_WORK INSTRUCTION:_ Isolate every line in the records below with "scene" in it.
---
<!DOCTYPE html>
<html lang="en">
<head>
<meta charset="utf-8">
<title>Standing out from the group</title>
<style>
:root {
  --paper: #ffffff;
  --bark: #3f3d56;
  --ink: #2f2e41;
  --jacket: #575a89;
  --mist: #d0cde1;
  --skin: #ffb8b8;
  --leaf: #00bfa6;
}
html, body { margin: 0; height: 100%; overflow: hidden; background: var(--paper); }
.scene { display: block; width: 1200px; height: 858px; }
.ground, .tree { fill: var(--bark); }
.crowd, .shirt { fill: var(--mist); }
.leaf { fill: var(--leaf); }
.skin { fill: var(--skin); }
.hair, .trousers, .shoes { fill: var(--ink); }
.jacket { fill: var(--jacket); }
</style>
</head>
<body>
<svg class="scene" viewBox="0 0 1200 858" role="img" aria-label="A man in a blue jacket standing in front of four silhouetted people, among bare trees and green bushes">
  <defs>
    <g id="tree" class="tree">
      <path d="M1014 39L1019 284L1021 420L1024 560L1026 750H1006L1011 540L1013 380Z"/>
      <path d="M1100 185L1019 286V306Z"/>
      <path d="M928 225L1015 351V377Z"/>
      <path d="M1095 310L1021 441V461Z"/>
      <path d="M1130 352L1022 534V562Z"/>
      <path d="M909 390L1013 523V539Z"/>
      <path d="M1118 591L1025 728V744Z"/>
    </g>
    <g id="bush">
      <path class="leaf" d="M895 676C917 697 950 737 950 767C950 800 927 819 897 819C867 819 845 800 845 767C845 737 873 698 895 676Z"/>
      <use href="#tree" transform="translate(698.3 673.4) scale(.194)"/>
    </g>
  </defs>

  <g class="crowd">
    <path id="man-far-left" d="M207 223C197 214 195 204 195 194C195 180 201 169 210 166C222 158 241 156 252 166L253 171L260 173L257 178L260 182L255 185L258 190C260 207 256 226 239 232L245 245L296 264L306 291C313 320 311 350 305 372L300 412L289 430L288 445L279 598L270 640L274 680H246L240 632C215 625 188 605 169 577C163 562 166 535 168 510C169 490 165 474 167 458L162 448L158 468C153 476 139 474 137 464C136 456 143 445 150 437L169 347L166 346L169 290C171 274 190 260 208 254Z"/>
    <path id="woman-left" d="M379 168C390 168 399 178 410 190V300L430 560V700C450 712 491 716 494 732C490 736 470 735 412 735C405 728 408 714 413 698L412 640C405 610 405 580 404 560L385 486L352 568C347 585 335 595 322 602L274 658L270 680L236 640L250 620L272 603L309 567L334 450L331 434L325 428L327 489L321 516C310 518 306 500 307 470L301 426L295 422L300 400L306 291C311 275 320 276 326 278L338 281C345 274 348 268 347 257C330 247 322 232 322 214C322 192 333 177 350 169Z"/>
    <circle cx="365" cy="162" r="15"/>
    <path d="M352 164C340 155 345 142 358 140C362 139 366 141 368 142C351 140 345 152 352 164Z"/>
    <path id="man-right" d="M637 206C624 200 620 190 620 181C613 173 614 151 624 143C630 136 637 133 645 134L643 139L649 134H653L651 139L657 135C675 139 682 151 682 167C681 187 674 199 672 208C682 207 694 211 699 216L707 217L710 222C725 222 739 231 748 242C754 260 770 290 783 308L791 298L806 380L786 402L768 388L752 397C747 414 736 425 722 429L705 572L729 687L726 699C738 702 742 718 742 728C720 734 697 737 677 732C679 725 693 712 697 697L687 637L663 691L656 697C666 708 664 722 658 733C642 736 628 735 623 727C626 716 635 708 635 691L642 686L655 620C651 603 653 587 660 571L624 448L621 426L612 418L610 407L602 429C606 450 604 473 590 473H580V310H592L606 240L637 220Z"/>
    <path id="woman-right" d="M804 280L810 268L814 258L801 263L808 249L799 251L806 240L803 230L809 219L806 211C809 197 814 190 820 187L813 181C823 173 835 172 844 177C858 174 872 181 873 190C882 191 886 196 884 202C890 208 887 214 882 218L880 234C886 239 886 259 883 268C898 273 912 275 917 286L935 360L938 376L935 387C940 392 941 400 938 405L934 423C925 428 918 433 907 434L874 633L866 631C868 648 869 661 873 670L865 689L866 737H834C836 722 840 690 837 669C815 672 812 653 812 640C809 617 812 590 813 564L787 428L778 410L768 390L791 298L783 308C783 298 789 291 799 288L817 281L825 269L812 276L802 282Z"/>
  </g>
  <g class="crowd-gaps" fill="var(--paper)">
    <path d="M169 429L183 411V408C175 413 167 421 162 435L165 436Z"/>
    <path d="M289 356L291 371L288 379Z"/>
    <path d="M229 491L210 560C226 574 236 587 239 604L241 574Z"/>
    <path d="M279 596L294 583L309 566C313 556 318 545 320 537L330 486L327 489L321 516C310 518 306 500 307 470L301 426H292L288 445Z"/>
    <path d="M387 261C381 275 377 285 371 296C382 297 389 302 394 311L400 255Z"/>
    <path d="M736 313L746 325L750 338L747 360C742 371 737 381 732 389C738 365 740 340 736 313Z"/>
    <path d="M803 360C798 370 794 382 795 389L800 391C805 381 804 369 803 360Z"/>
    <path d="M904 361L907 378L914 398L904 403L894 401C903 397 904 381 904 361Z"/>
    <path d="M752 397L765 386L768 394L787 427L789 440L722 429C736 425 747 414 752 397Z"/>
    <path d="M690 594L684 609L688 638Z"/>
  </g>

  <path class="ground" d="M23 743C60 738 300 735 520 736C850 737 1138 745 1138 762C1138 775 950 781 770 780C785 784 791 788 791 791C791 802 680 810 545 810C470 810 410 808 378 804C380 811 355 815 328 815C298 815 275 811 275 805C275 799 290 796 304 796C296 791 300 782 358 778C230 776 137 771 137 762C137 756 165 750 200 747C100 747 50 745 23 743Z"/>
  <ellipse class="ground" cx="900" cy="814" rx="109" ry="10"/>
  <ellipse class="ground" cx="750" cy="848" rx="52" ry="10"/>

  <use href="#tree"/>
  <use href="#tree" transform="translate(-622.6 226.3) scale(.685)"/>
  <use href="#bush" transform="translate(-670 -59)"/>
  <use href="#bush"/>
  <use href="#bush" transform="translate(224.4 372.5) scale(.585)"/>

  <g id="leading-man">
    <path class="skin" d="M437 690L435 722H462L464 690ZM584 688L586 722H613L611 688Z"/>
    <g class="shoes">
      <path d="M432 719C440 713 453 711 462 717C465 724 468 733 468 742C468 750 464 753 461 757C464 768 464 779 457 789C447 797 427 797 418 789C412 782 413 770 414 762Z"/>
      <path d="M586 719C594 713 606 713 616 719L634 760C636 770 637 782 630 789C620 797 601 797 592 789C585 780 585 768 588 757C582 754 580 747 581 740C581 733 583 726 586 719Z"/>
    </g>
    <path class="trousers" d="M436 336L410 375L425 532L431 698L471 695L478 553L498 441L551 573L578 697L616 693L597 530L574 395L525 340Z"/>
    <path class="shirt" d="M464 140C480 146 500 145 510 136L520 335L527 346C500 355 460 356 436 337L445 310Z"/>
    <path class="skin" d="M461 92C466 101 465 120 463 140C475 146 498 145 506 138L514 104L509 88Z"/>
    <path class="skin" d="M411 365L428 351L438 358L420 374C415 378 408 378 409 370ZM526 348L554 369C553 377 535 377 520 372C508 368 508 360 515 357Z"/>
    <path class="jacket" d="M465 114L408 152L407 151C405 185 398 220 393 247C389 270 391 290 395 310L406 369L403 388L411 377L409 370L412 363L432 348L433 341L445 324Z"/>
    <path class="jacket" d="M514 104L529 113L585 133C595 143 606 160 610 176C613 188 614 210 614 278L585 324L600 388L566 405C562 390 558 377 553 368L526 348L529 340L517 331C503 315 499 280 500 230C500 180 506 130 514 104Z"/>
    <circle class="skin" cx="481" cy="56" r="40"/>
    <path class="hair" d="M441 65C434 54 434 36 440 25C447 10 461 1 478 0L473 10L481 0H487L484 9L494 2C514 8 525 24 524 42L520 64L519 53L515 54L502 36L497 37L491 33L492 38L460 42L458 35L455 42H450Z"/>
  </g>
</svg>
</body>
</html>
---
_EXERCISE OUTPUT:_
.scene { display: block; width: 1200px; height: 858px; }
<svg class="scene" viewBox="0 0 1200 858" role="img" aria-label="A man in a blue jacket standing in front of four silhouetted people, among bare trees and green bushes">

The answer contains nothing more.